The latest research relied on a spare fiber-optic cable running through Isfjorden, a fjord in Svalbard. The scientists placed a laser-pulsing instrument called an interrogator at the end of a 120-kilometer cable in the coastal city of Longyearbyen.
The interrogator transformed the cable into a hypersensitive distributed acoustic sensor. As it pulsed lasers into the cable, the lasers hit infinitesimal impurities in the fibers and backscattered. When acoustic waves from whale songs lightly pushed on the cable, the interrogator sensed that the backscatter changed ever so slightly, revealing a signal.
Vocalizations from the Deep
The fiber-optic eavesdropping may have wide-ranging applications. One advantage of fiber optics over traditional ocean acoustics, for example, is its instantaneous nature. Signals travel along the cable at the speed of light, and if algorithms interpret the data swiftly, scientists could obtain a real-time understanding of whale whereabouts. (Hydrophones, in contrast, can’t transmit data remotely while underwater; sending acoustics data through radio waves simply consumes too much power.)
Scientists worry that climate change is altering whale migration, and real-time monitoring could help determine the extent. The data could also help gauge the health of whale populations. Fin whales and other baleen species have been recovering since international whaling ceased in 1982, but because whales’ species range is vast, researchers struggle to grasp the success of their recovery.

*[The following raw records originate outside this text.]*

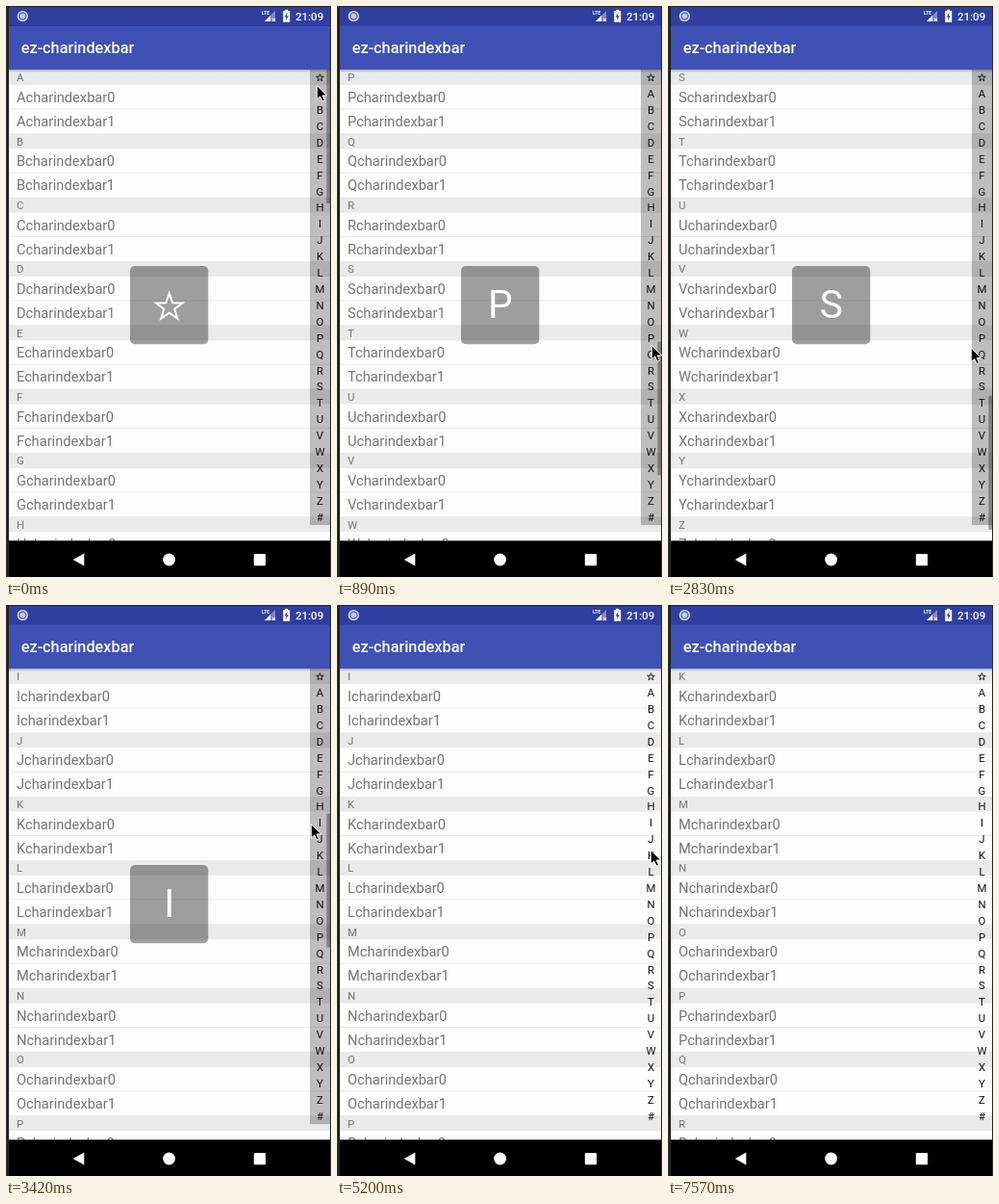
An HTML page with a canvas that plays this animation: 338x593 px, repeating every 7.67 s.

```html
<!DOCTYPE html>
<html lang="en">
<head>
<meta charset="utf-8">
<title>ez-charindexbar</title>
<style>
html, body { margin: 0; height: 100%; overflow: hidden; background: #000; }
canvas { display: block; }
</style>
</head>
<body>
<canvas id="stage" width="338" height="593"></canvas>
<script>
const g = document.getElementById('stage').getContext('2d');
const LOOP = 7670, STEP = 148.5, LAG = 0.8;
const LETTERS = 'ABCDEFGHIJKLMNOPQRSTUVWXYZ';
const TOP = 66, BOTTOM = 555.5, VIEW = BOTTOM - TOP;
const SECTION = 66.32, HEADER = 16, ROW = 25.16;
const CONTENT = SECTION * LETTERS.length;
const BAR_TOP = 65.6, CELL = 16.91;

// Times in steps: release of the drag, tap on K, its release, pointer gone
const DROP = 25, TAP = 38, LIFT = 42, GONE = 46;

// Eased pointer moves; it rests between them
const MOVES = [
  { from: 0, to: 6, x: 327, y: 352 },
  { from: 6, to: 8, x: 327, y: 385 },
  { from: 9, to: 13, x: 322, y: 478 },
  { from: 13, to: 15, x: 313, y: 482 },
  { from: 15, to: 23, x: 317, y: 227 },
  { from: 24, to: 31, x: 326, y: 254 },
  { from: 41, to: GONE, x: 332, y: 580 }
];

const clamp = (v, lo, hi) => Math.min(hi, Math.max(lo, v));
const smooth = f => f * f * (3 - 2 * f);

function pointer(k) {
  let x = 323, y = 82;
  for (const m of MOVES) {
    const f = smooth(clamp((k - m.from) / (m.to - m.from), 0, 1));
    x += (m.x - x) * f;
    y += (m.y - y) * f;
  }
  return { x, y };
}

const cellAt = k => Math.floor((pointer(k - LAG).y - BAR_TOP) / CELL);

function rect(x, y, w, h, color) {
  g.fillStyle = color;
  g.fillRect(x, y, w, h);
}

function roundRect(x, y, size, r, color) {
  g.beginPath();
  g.roundRect(x, y, size, size, r);
  g.fillStyle = color;
  g.fill();
}

function disc(x, y, r, color) {
  roundRect(x - r, y - r, 2 * r, r, color);
}

function text(str, x, y, size, color, align = 'left', weight = 400) {
  g.font = `${weight} ${size}px Roboto, sans-serif`;
  g.textAlign = align;
  g.fillStyle = color;
  g.fillText(str, x, y);
}

function poly(points, fill, stroke, width = 1) {
  g.beginPath();
  points.forEach(([x, y]) => g.lineTo(x, y));
  g.closePath();
  g.fillStyle = fill;
  g.fill();
  if (!stroke) return;
  g.lineWidth = width;
  g.strokeStyle = stroke;
  g.stroke();
}

function star(x, y, r, width, color) {
  const points = Array.from({ length: 10 }, (_, i) => {
    const a = i * Math.PI / 5, d = i % 2 ? r * 0.4 : r;
    return [x + d * Math.sin(a), y - d * Math.cos(a)];
  });
  poly(points, 'transparent', color, width);
}

function drawList(scroll) {
  rect(3, TOP, 334, VIEW, '#fdfdfd');
  [...LETTERS].forEach((c, i) => {
    const y = TOP + i * SECTION - scroll;
    if (y > BOTTOM || y + SECTION < TOP) return;
    rect(3, y, 334, HEADER, '#eaeaea');
    text(c, 11, y + 12.3, 11.4, '#757575');
    for (let n = 0; n < 2; n++) {
      text(c + 'charindexbar' + n, 11, y + HEADER + n * ROW + 18, 14.65, '#747474');
    }
    rect(3, y + HEADER + ROW - 0.6, 334, 0.8, '#e6e6e6');
  });
}

function drawIndex(pressed) {
  if (pressed) rect(316, BAR_TOP, 21, CELL * 28, 'rgba(0,0,0,.25)');
  star(326.5, 74.6, 4, 0.9, '#111');
  [...LETTERS + '#'].forEach((c, i) =>
    text(c, 326.5, 95.1 + i * CELL, 11.4, '#111', 'center'));
}

function drawPopup(cell) {
  roundRect(129, 270, 81.3, 5, 'rgba(0,0,0,.376)');
  if (cell) text((LETTERS + '#')[cell - 1], 169.8, 324.4, 40.7, '#fff', 'center');
  else star(169.8, 312.9, 14.5, 2, '#fff');
}

function drawBars() {
  rect(0, 0, 338, 20.5, '#303f9f');
  rect(0, 20.5, 338, TOP - 20.5, '#3f51b5');
  const shade = g.createLinearGradient(0, TOP, 0, TOP + 3);
  shade.addColorStop(0, 'rgba(0,0,0,.28)');
  shade.addColorStop(1, 'rgba(0,0,0,0)');
  rect(3, TOP, 334, 3, shade);
  text('ez-charindexbar', 15.8, 49, 16.3, '#fff', 'left', 500);

  // status icons
  disc(17.3, 10.5, 5.6, '#e4e7f6');
  disc(17.3, 10.5, 4.3, '#5c6bc0');
  disc(17.3, 10.5, 2.8, '#c5cae9');
  text('LTE', 266, 9, 5, '#fff', 'left', 700);
  poly([[269, 16], [280, 16], [280, 5]], 'rgba(255,255,255,.4)');
  poly([[269, 16], [275, 16], [275, 10]], '#fff');
  text('×', 278.6, 17, 8, '#fff', 'center', 700);
  rect(288.2, 5, 7, 11.8, '#fff');
  rect(290.2, 3.8, 3, 1.5, '#fff');
  poly([[292.4, 6.8], [289.7, 11.4], [291.4, 11.4], [291, 15],
    [293.8, 10.2], [292.1, 10.2]], '#303f9f');
  text('21:09', 301, 14.8, 11.5, '#fff', 'left', 500);

  // navigation buttons
  rect(0, BOTTOM, 338, 38, '#000');
  poly([[69.7, 575], [81.3, 568.6], [81.3, 581.4]], '#fff');
  disc(169.6, 575, 6.4, '#fff');
  roundRect(257.8, 569, 12.2, 1, '#fff');

  // window edges
  rect(0, 0, 338, 1, '#242428');
  rect(0, 0, 3, 593, '#242428');
  rect(337, 0, 1, 593, '#242428');
}

function drawPointer({ x, y }) {
  const arrow = [[0, 0], [0, 14.5], [3.4, 11.4], [5.8, 16.6], [8.2, 15.6], [5.9, 10.5], [10.4, 10.4]];
  poly(arrow.map(([dx, dy]) => [x + dx + 0.3, y + dy + 0.5]), '#000', '#fff');
}

function draw(time) {
  const k = Math.floor((time % LOOP + 12) / STEP);
  const pressed = k < DROP || (k >= TAP && k < LIFT);
  const cell = k < TAP ? cellAt(Math.min(k, DROP - 1)) : cellAt(TAP);
  const scroll = Math.min(Math.max(0, cell - 1) * SECTION, CONTENT - VIEW);

  // the scroll thumb fades some time after the list last moved
  const idle = k < TAP ? k - 23 : k - TAP;
  const thumb = 0.33 * clamp((12 - idle) / 2, 0, 1);

  drawList(scroll);
  rect(333.4, TOP + scroll * VIEW / CONTENT, 3.6, VIEW * VIEW / CONTENT, `rgba(0,0,0,${thumb})`);
  drawIndex(pressed);
  if (pressed) drawPopup(cell);
  drawBars();
  if (k < GONE) drawPointer(pointer(k));
}

let start;
function tick(now) {
  start ??= now;
  draw(now - start);
  requestAnimationFrame(tick);
}
requestAnimationFrame(tick);
</script>
</body>
</html>
```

“This technology, I think, can change our way of seeing the ocean,” said lead author Léa Bouffaut, who completed the work at the Norwegian University of Science and Technology. Bouffaut published the research in Frontiers in Marine Science.
In addition to tracking whale movement and migration, the fiber-optic network could contribute to whale conservation. “Ship strikes are a conservation concern for many whale species, especially in areas where major shipping lanes crisscross migration routes or critical habitats for feeding and breeding,” said Holger Klinck, the director of the K. Lisa Yang Center for Conservation Bioacoustics at the Cornell Lab of Ornithology. Although Klinck was not involved in the present study, Bouffaut now also conducts research at the K. Lisa Yang Center.
“This information could be relayed to vessels operating in the area, requesting them to slow down to reduce the risk of striking a whale,” said Klinck.
The Potential of Fiber Optics
Although the study was successful in the coastal North Atlantic, researchers say we won’t be able to listen to whales in the middle of the ocean just yet. Repeaters spaced along fiber-optic cables strengthen telecommunication signals but also block the lasers from the interrogators. For now, the machine can sense signals only from the shore to the first repeater, often about 50 to 70 kilometers offshore.
And as with any new technique, the fiber-optic eavesdropping must be tested alongside existing methods, said Klinck.
Bouffaut received funding from the Research Centre for Arctic Petroleum Exploration of Norway. One application of the technology could include harnessing whale calls to seismically map the seabed for resources, she said.
The scientists also observed far-distant weather, a phenomenon first proved possible by oceanographer Walter Munk in 1963. “We were able to see storms that occurred in the South Atlantic 13,000 kilometers away on the low-frequency part of the data, and we could determine the distance to the storm,” said Martin Landrø, an author of the study and a geophysicist at the Norwegian University of Science and Technology. “We detected at least four or five different large storms that occurred, and we could go back to the meteorological data and identify them by name.”
—Jenessa Duncombe (@jrdscience), Staff Writer